July 18, 2010 § 2 Comments
Origanum vulgare is a perennial herb and a native of the Mediterranean region. Nowadays, oregano grows throughout most of Europe, South America and North America. Possessing medicinal properties dating back centuries, modern herbalists promote its potential health benefits and home-grown remedies.
Plants are easily started from seed, stem cuttings, or mature root division.
Different varieties of oregano will cross pollinate, meaning there’s a whole experimental field out there.
Oregano seeds require a bit of light to germinate, so cover only slightly with soil. Start seeds indoors and transplant. Does good in a slightly alkaline pH (between 6 and 8), and well-drained, dry, yet nutrient-rich soil.
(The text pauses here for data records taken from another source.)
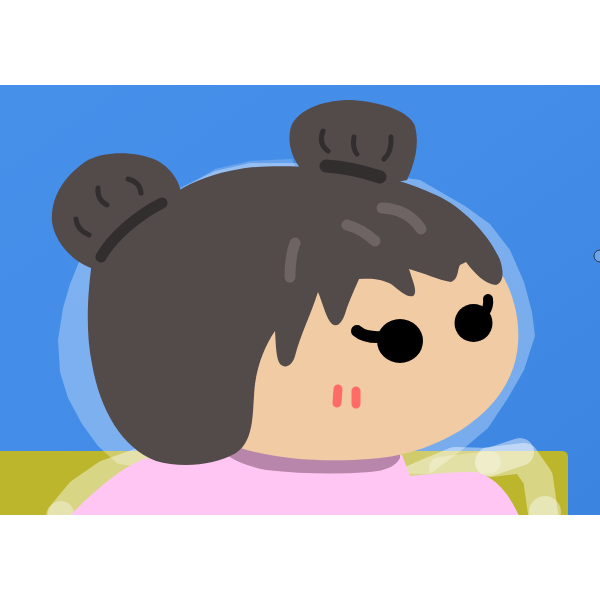
<!DOCTYPE html>
<html lang="en">
<head>
<meta charset="utf-8">
<title>Girl with two hair buns</title>
<style>
:root{--sky:#4690ea;--sky-deep:#3b84df;--bench:#bcb62c;--hair:#534a4a;--band:#322e2e;--shine:#6d6463;--skin:#f0cba3;--dress:#ffc6f3;--collar:#b986ab;--blush:#ff6b67;--ink:#000}
html,body{margin:0;background:#fff;overflow:hidden}
.canvas{display:block;width:600px;height:600px}
.hair{fill:var(--hair)}
.glow{fill:none;stroke:#fff;stroke-linecap:round;stroke-linejoin:round}
.band,.strand,.shine,.blush,.lash{fill:none;stroke-linecap:round;stroke-linejoin:round}
.band{stroke:var(--band)}
.strand{stroke:var(--band);stroke-width:5}
.shine{stroke:var(--shine);stroke-width:11}
.blush{stroke:var(--blush);stroke-width:9}
.lash{stroke:var(--ink)}
</style>
</head>
<body>
<svg class="canvas" viewBox="0 0 600 600" role="img" aria-label="Drawn girl with two dark hair buns and a pink dress, in front of a blue sky">
<defs>
<linearGradient id="sky-fill" x1="0" y1="0" x2="1" y2="1">
<stop offset="0" stop-color="var(--sky)"/><stop offset=".5" stop-color="#438de8"/><stop offset="1" stop-color="var(--sky-deep)"/>
</linearGradient>
<clipPath id="scene"><rect y="85" width="600" height="430"/></clipPath>
</defs>
<rect width="600" height="600" fill="#fff"/>
<g clip-path="url(#scene)">
<rect id="sky" y="85" width="600" height="430" fill="url(#sky-fill)"/>
<path id="bench" fill="var(--bench)" d="M0 451H562Q568 451 568 457V515H0Z"/>
<g id="glow">
<path fill="#fff" opacity=".3" d="M79 262L70 284L63 308L58 340L60 372L68 398L82 424L98 446L118 464L170 470L430 474L462 450L488 428L508 398L524 370L535 336L532 312L524 282L510 250L490 224L465 206L420 180L300 163L250 163L215 171L180 188L110 240Z"/>
<path fill="#fff" opacity=".18" d="M180 190L215 169L250 161L292 159L300 180L200 200Z"/>
<path class="glow" opacity=".42" stroke-width="28" d="M410 480L455 461L490 462L520 452"/>
<path class="glow" opacity=".42" stroke-width="30" d="M490 462L524 458L538 478L544 520"/>
<path class="glow" opacity=".25" stroke-width="22" d="M440 468L490 462"/>
<circle cx="545" cy="512" r="16" fill="#fff" opacity=".4"/>
<path class="glow" opacity=".42" stroke-width="28" d="M140 462L106 474L80 492L60 516"/>
<circle cx="61" cy="514" r="13" fill="#fff" opacity=".35"/>
</g>
<path id="dress" fill="var(--dress)" d="M68 518C90 494 118 470 143 459L240 448L402 455L410 476C430 474 450 472 476 472C498 478 510 496 520 518Z"/>
<path id="collar" fill="var(--collar)" d="M228 456Q244 466 266 470Q320 476 370 472Q394 470 400 458V448L240 440Z"/>
<path id="face" fill="var(--skin)" d="M240 448C280 460 330 463 380 458C440 451 492 418 510 376C522 350 522 312 504 278L460 230L300 250L240 330Z"/>
</g>
<g id="hair">
<path class="hair" d="M92 262C88 290 85 330 92 364C100 410 122 448 156 461C180 468 214 466 236 453C256 440 252 408 255 384C258 362 266 344 275 331C276 346 276 358 280 364C286 370 293 364 295 356C300 336 311 314 318 292C323 304 326 318 332 324C338 328 342 322 345 314C348 304 352 295 359 279C372 278 382 279 391 284C399 290 407 298 413 296C418 292 413 282 409 269C424 273 438 280 451 282C459 279 457 270 460 265L466 262C475 274 485 284 496 285C505 282 503 269 500 260C490 236 463 207 436 195C408 182 385 176 350 172C320 166 270 164 240 169C214 173 194 181 176 192Z"/>
<g id="left-bun">
<path class="hair" d="M100 271C76 265 56 246 52 222C50 196 66 174 88 160C108 150 138 152 156 160C170 167 181 182 181 196L150 240Z"/>
<path class="band" stroke-width="11" d="M101 257C112 237 138 215 162 203"/>
<path class="strand" d="M76 219Q77 230 89 235M98 188Q97 200 107 205M128 179Q140 182 141 193"/>
</g>
<g id="right-bun">
<path class="hair" d="M300 168C289 154 287 136 292 124C302 107 326 100 352 100C380 102 408 110 415 126C420 146 414 164 407 180L360 190Z"/>
<path class="band" stroke-width="13" d="M326 166C342 167 362 171 380 177"/>
<path class="strand" d="M323 131Q318 144 328 151M354 137Q352 148 357 154M391 137Q392 152 384 159"/>
</g>
<path class="shine" d="M295 243Q290 256 290 277M347 225Q362 229 375 241M382 208Q408 209 421 229"/>
</g>
<g id="eyes" fill="var(--ink)">
<ellipse cx="400" cy="341" rx="23" ry="22"/>
<path class="lash" stroke-width="12" d="M357 331Q365 338 382 337"/>
<ellipse cx="473.500" cy="323" rx="19" ry="19"/>
<path class="lash" stroke-width="10" d="M488 299Q489 306 485 312"/>
</g>
<path id="blush" class="blush" d="M338 389L337 403M356 391V404"/>
<g clip-path="url(#scene)"><circle id="edge-ring" cx="600" cy="256" r="6" fill="#6aa5ee" stroke="#25364f"/></g>
</svg>
</body>
</html>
Divide plants when the centers begin to die out or the stems become too woody. Or divide to make more plants.
Requires little maintenance. The flowers should be pinched to keep the plants bushy and prevent them from bolting. When behind a window, keep out of full sun because leaves can scorch. Outdoors it likes full sun. Keep weeds under control.
Few pests bother oregano. But keep an eye out for spider mites and aphids. Mulching with hay helps keep plants clean outdoors.
Oregano leaves taste best before flowering. Begin harvesting when plants have reached 8-10 cm. Cutting stems all the way back to the ground encourages more stems and a fuller plant.
Oregano contains volatile oils that make it an emmenagogue, anti-oxidant, anti-viral, anti-fungal, anti-parasitic, anti-bacterial, anti-inflammatory, digestive and anti-allergenic. Its powerful antioxidant capacities aid in the general neutralization of disease-causing free radicals in the body.
Can be used in pizza, spaghetti and marinara sauces, and many other Italian dishes. Complements beef and lamb stews. Can be added to gravies, salads, soups, and vegetable juices.